The boss of Motability Operations is to step down by 2020 following criticism over his pay and a scathing review from the government’s spending watchdog.
The report from the National Audit Office revealed Mike Betts was in line for an extra £1.86m bonus on top of already “generous” pay.
The firm operates the Motability scheme which provides wheelchairs, cars and scooters to the disabled.
Mr Bett’s level of pay was described as “obscene” by MP Frank Field.
Mr Field, who chairs Parliament’s Work and Pensions Committee, said it was “beyond appalling to learn that money that could have been used to improve the lives of disabled people will be lining his pockets instead”.
The Motability scheme arranges cars, scooters and powered wheelchairs for disabled people in exchange for some of their state disability allowance. Motability Operations – the firm which runs the scheme – is a monopoly which faces no competition and also benefits from tax concessions.
The NAO report said the scheme had made more profit than intended, and that its customers had been charged £390m more than was required to cover lease costs.
Motability said it was making some changes in the light of the report and that Mr Betts, who came under the spotlight earlier this year when it was revealed he receives a £1.7m salary, would step down by 2020, once the recommendations of the NAO review had been implemented.
‘Large unplanned profits’
The NAO said the scheme provided “an excellent service to customers”, but because it operated in “a protected environment, supported by government” it was making high levels of unplanned profit and held large reserves.
“Motability Operations has taken an unnecessarily conservative view of risk, holds more in reserves than arguably it needs and has also made large unplanned profits,” said Sir Amyas Morse, the head of the NAO.
“On top of which there has been an internal view of executive performance as being ‘consistently extraordinary’, with the reward to match.”
Mr Morse questioned whether Motability’s governance and accountability arrangements were robust enough.
In March this year Motability Operations was holding £2.62bn in reserves, the NAO said.
The NAO also highlighted an incentive scheme designed to ensure Mr Betts stayed in post, which had not previously been disclosed. The bonus scheme was worth £1.86m in September this year.
Lord Sterling, chairman of the Motability charity, said in a statement that the scheme accepted the watchdog’s recommendations but said there were “areas still open to further debate”.
The finding that customers are being overcharged “runs quite contrary” to prices that are lower than the market rate, he said.
Neil Johnson, chairman of Motability Operations, said many of the changes recommended by the NAO were already being implemented, and defended the scheme’s operation.

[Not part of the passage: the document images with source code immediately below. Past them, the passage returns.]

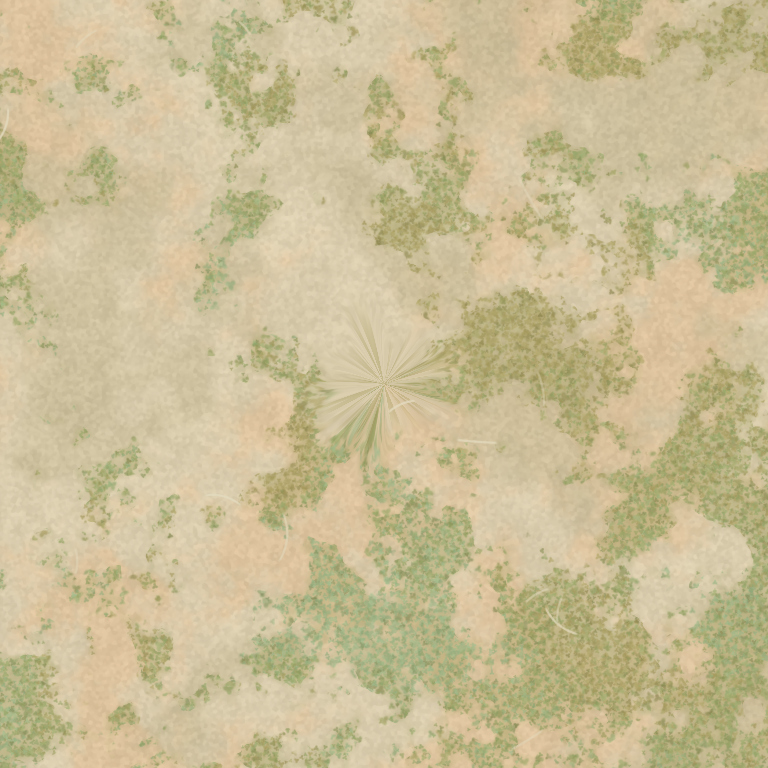
Reproduce this texture procedurally as a Shadertoy shader.

```glsl
// Pale sandy ground seen from above, with broken clumps of moss and tiny leaves.
// Smooth cellular noise sets sand tints and moss cover; cellular leaves fill the
// cover, a small radial swirl stretches the middle, and a few straws lie on top.

const vec3 CREAM = vec3(0.855, 0.805, 0.685);
const vec3 PEACH = vec3(0.865, 0.762, 0.615);
const vec3 DUST  = vec3(0.785, 0.735, 0.595);
const vec3 OLIVE = vec3(0.660, 0.615, 0.375);
const vec3 GREEN = vec3(0.575, 0.635, 0.390);
const vec3 TEAL  = vec3(0.590, 0.700, 0.515);
const vec3 SHADE = vec3(0.520, 0.510, 0.310);
const vec3 STRAW = vec3(0.890, 0.855, 0.745);

const float CLUMP_SCALE = 10.0;
const float LEAF_SCALE = 85.0;
const float MOSS_BIAS = -0.055;
const float SWIRL_RADIUS = 0.075;
const int STRAW_COUNT = 14;

vec3 hash3(vec2 p) {
    vec3 q = fract(vec3(p.xyx) * vec3(0.1031, 0.1030, 0.0973));
    q += dot(q, q.yxz + 33.33);
    return fract((q.xxy + q.yzz) * q.zyx);
}

// Smooth cellular noise: random cell values blended by distance.
float cellNoise(vec2 p) {
    vec2 base = floor(p);
    float sum = 0.0, total = 0.0;
    for (int y = -1; y <= 1; y++)
    for (int x = -1; x <= 1; x++) {
        vec2 cell = base + vec2(x, y);
        vec3 h = hash3(cell);
        vec2 d = cell + h.xy - p;
        float w = exp(-6.0 * dot(d, d));
        sum += w * h.z;
        total += w;
    }
    return sum / total;
}

float layeredNoise(vec2 p) {
    float sum = 0.0, total = 0.0, amp = 1.0;
    for (int i = 0; i < 4; i++) {
        sum += amp * cellNoise(p);
        total += amp;
        amp *= 0.68;
        p = mat2(1.6, 1.2, -1.2, 1.6) * p + 17.3;
    }
    return sum / total;
}

// Nearest three-lobed leaf: x is its opacity, y its random tone.
vec2 leaves(vec2 p, float cover) {
    vec2 base = floor(p), best = vec2(0.0);
    for (int y = -1; y <= 1; y++)
    for (int x = -1; x <= 1; x++) {
        vec2 cell = base + vec2(x, y);
        vec3 h = hash3(cell + 71.0);
        vec2 d = p - cell - h.xy;
        float lobes = 0.78 + 0.22 * cos(3.0 * atan(d.y, d.x + 1e-5) + 40.0 * h.z);
        float radius = (0.35 + 0.35 * fract(h.z * 37.0)) * lobes;
        float shape = 1.0 - smoothstep(radius - 0.25, radius + 0.15, length(d));
        shape *= smoothstep(h.z - 0.08, h.z + 0.08, cover * 1.1 - 0.06);
        if (shape > best.x) best = vec2(shape, fract(h.z * 91.0));
    }
    return best;
}

// Large-scale moss density: a bare curved track and two richer regions.
float mossDensity(vec2 p) {
    float t = 1.0 - p.y;
    float track = abs(p.x - 0.07 - 0.5 * t * t) / 0.10;
    float bare = exp(-track * track) * (1.0 - smoothstep(0.65, 0.85, t));
    float rich = 0.06 * smoothstep(0.5, 0.95, p.x) + 0.05 * smoothstep(0.6, 0.2, p.y);
    vec2 gap = (p - vec2(0.46, 0.68)) / vec2(0.09, 0.2);
    return rich - 0.19 * bare - 0.07 * exp(-dot(gap, gap));
}

float strawMask(vec2 p, float pixel) {
    float mask = 0.0;
    for (int i = 0; i < STRAW_COUNT; i++) {
        vec3 h = hash3(vec2(i, 5));
        vec3 k = hash3(vec2(i, 19));
        float a = 6.2832 * h.z;
        vec2 d = mat2(cos(a), -sin(a), sin(a), cos(a)) * (p - h.xy);
        float reach = mix(0.012, 0.035, k.x);
        d.y += (k.y - 0.5) * 18.0 * d.x * d.x;
        float line = 1.0 - smoothstep(0.0004, 0.0012 + pixel, abs(d.y));
        float ends = 1.0 - smoothstep(reach * 0.8, reach, abs(d.x));
        mask = max(mask, line * ends * mix(0.35, 0.85, k.z));
    }
    return mask;
}

void mainImage(out vec4 fragColor, in vec2 fragCoord) {
    vec2 uv = fragCoord / iResolution.xy;

    // Swirl: compress the radius so features near the middle become rays.
    vec2 offset = uv - 0.5;
    float r = length(offset) + 1e-5;
    vec2 dir = offset / r;
    float reach = SWIRL_RADIUS * (0.5 + cellNoise(dir * 2.5 + 9.0));
    float swirl = 1.0 - smoothstep(0.35 * reach, 1.5 * reach, r);
    vec2 p = 0.5 + dir * mix(r, sqrt(r * r + reach * reach), swirl);

    // Sand: broad tints, mottling and fine grain.
    float tint = layeredNoise(p * 4.0 + 31.0);
    float mottle = layeredNoise(p * 26.0 + 5.0);
    float grain = cellNoise(p * 210.0);
    vec3 color = mix(CREAM, PEACH, smoothstep(0.36, 0.60, tint + 0.3 * (mottle - 0.5)));
    color = mix(color, DUST, 0.75 * smoothstep(0.48, 0.72, layeredNoise(p * 5.0 + 83.0)));
    color += 0.07 * (mottle - 0.5) + 0.055 * (grain - 0.5);

    // Moss: a soft stain, then two sizes of leaf.
    float field = layeredNoise(p * CLUMP_SCALE + 3.0) - 0.5 + MOSS_BIAS + mossDensity(p);
    float cover = smoothstep(-0.09, 0.14, field) * (1.0 - 0.5 * swirl);
    float hue = cellNoise(p * 7.0 + 47.0) - 0.25 * smoothstep(0.5, 1.0, p.x) * p.y;
    color = mix(color, mix(OLIVE, GREEN, 0.35), 0.42 * cover);
    for (int i = 0; i < 2; i++) {
        vec2 leaf = leaves(p * LEAF_SCALE * (1.0 + 0.7 * float(i)) + 13.0 * float(i), cover);
        float tone = hue + 0.5 * (leaf.y - 0.5);
        vec3 leafColor = mix(OLIVE, GREEN, smoothstep(0.2, 0.5, tone));
        leafColor = mix(leafColor, TEAL, smoothstep(0.55, 0.85, tone));
        leafColor = mix(leafColor, SHADE, 0.6 * smoothstep(0.65, 1.0, fract(leaf.y * 7.0)));
        color = mix(color, leafColor + 0.10 * (grain - 0.5), 0.62 * leaf.x);
    }

    // Fine rays of dry grass in the swirl.
    float rays = cellNoise(dir * 16.0 + r * 6.0);
    color = mix(color, mix(OLIVE, CREAM, smoothstep(0.2, 0.5, rays)), 0.4 * swirl);

    color = mix(color, STRAW, strawMask(uv, 1.0 / iResolution.y));
    fragColor = vec4(clamp(color, 0.0, 1.0), 1.0);
}
```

“Our business model has allowed the company to return more than £500m in payments directly back to customers over the last 10 years. Moreover, efficient running of the scheme has ensured that prices are consistently 44% cheaper than any alternative.”
Mr Johnson is due to retire as chairman of Motability Operations in April 2019.